” However, there is one final factor that has caused our political system to turn out to be as corrupt as it has seemingly become. The fact that Israeli politicians are not directly responsible to their voters assures a level of cronyism that guarantees corruption will run rampant——- the only people individual Knesset members have to keep happy are the leaders of their party, or at most the political activists in the party. The same holds true for all other people appointed at the behest of a particular party.”

From a December, 2011 comprehensive study by several qualified authors, “Corruption and Retrospective Democratic Accountability”, we are reminded of the many theories of democracy which stress the concept of accountability. In a representative democracy, voters reward or punish elected officials by extending or ending their political careers. Seeking the long-term reward or reelection, officials avoid the short-term benefits of corruption that would put them at risk of early electoral defeat.

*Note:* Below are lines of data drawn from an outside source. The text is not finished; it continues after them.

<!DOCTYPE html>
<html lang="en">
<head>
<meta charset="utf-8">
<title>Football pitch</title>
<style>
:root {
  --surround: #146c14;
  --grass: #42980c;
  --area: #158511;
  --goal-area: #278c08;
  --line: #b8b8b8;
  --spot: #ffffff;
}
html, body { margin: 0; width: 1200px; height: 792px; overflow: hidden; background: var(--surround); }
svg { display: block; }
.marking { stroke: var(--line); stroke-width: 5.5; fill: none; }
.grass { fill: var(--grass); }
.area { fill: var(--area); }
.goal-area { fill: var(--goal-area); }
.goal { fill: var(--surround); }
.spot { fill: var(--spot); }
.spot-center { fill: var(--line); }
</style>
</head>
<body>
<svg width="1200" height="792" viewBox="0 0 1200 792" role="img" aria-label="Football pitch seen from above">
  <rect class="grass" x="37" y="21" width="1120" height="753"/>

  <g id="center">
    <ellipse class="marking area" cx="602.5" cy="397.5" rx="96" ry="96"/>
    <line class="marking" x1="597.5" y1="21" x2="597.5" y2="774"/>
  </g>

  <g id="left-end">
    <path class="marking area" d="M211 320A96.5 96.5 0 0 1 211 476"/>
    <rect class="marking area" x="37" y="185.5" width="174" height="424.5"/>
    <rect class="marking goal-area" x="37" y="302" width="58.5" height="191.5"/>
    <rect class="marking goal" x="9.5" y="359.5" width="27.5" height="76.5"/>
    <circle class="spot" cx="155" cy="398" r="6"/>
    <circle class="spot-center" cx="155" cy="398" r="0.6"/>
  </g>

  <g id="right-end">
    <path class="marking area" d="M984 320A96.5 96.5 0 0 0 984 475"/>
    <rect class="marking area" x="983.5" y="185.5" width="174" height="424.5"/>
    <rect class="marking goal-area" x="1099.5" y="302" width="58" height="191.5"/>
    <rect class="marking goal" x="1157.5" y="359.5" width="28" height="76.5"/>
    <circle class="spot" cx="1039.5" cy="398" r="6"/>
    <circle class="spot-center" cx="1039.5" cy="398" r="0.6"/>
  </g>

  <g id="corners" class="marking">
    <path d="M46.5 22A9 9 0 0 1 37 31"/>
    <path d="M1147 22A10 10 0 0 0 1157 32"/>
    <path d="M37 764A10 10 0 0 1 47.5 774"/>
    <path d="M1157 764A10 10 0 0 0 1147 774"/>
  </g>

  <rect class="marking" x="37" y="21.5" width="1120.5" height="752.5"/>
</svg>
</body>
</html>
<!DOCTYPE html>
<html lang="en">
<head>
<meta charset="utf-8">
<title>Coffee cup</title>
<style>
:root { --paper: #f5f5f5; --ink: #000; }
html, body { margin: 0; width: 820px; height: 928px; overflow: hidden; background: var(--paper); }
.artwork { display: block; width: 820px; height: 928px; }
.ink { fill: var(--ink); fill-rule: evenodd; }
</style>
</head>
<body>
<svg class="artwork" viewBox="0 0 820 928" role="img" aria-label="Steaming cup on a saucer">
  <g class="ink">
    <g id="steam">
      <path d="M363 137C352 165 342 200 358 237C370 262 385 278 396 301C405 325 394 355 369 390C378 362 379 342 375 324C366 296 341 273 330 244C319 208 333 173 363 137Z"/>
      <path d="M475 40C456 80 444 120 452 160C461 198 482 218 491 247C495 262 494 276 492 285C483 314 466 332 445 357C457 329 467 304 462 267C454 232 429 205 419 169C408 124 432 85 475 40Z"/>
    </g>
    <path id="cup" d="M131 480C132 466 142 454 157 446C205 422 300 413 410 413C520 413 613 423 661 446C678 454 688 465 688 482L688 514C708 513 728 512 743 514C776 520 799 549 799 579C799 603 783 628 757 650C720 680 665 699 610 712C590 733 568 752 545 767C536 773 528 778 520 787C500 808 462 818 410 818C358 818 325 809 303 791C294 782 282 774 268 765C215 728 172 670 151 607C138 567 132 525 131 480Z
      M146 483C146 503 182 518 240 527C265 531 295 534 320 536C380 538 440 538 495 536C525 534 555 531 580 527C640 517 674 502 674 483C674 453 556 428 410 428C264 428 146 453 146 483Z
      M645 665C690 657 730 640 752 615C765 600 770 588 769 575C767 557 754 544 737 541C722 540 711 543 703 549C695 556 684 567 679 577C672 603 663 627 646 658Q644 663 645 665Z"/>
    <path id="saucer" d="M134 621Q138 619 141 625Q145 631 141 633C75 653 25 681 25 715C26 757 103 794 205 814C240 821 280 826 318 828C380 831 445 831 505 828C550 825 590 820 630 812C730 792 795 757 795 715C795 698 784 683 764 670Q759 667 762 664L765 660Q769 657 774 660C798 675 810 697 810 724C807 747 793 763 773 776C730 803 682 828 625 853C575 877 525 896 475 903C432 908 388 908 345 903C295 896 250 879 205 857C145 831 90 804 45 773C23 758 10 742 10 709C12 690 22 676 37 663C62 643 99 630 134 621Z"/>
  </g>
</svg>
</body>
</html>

Summing up, the Israeli Ministry of Justice defines itself as “—one of the key administrative ministries of the government of Israel. It alleges its function is to render justice and serve the public in the judicial sphere in accordance with government policy, while protecting the rule of law, human rights and the fundamental values of the State of Israel, as a Jewish and democratic state in which all are equal before the law.”

Really? Apparently, in one case a failure to abide by a somewhat academic law governing an appeal date proved to be more important than the laws governing forgery, perjury and other proscribed laws.

About the Author
Alex Rose was born in South Africa in 1935 and lived there until departing for the US in 1977 where he spent 26 years. He is an engineering consultant. For 18 years he was employed by Westinghouse until age 60 whereupon he became self-employed. He was also formerly on the Executive of Americans for a Safe Israel and a founding member of CAMERA, New York (Committee for Accuracy in Middle East Reporting in America and today one of the largest media monitoring organizations concerned with accuracy and balanced reporting on Israel). In 2003 he and his wife made Aliyah to Israel and presently reside in Ashkelon.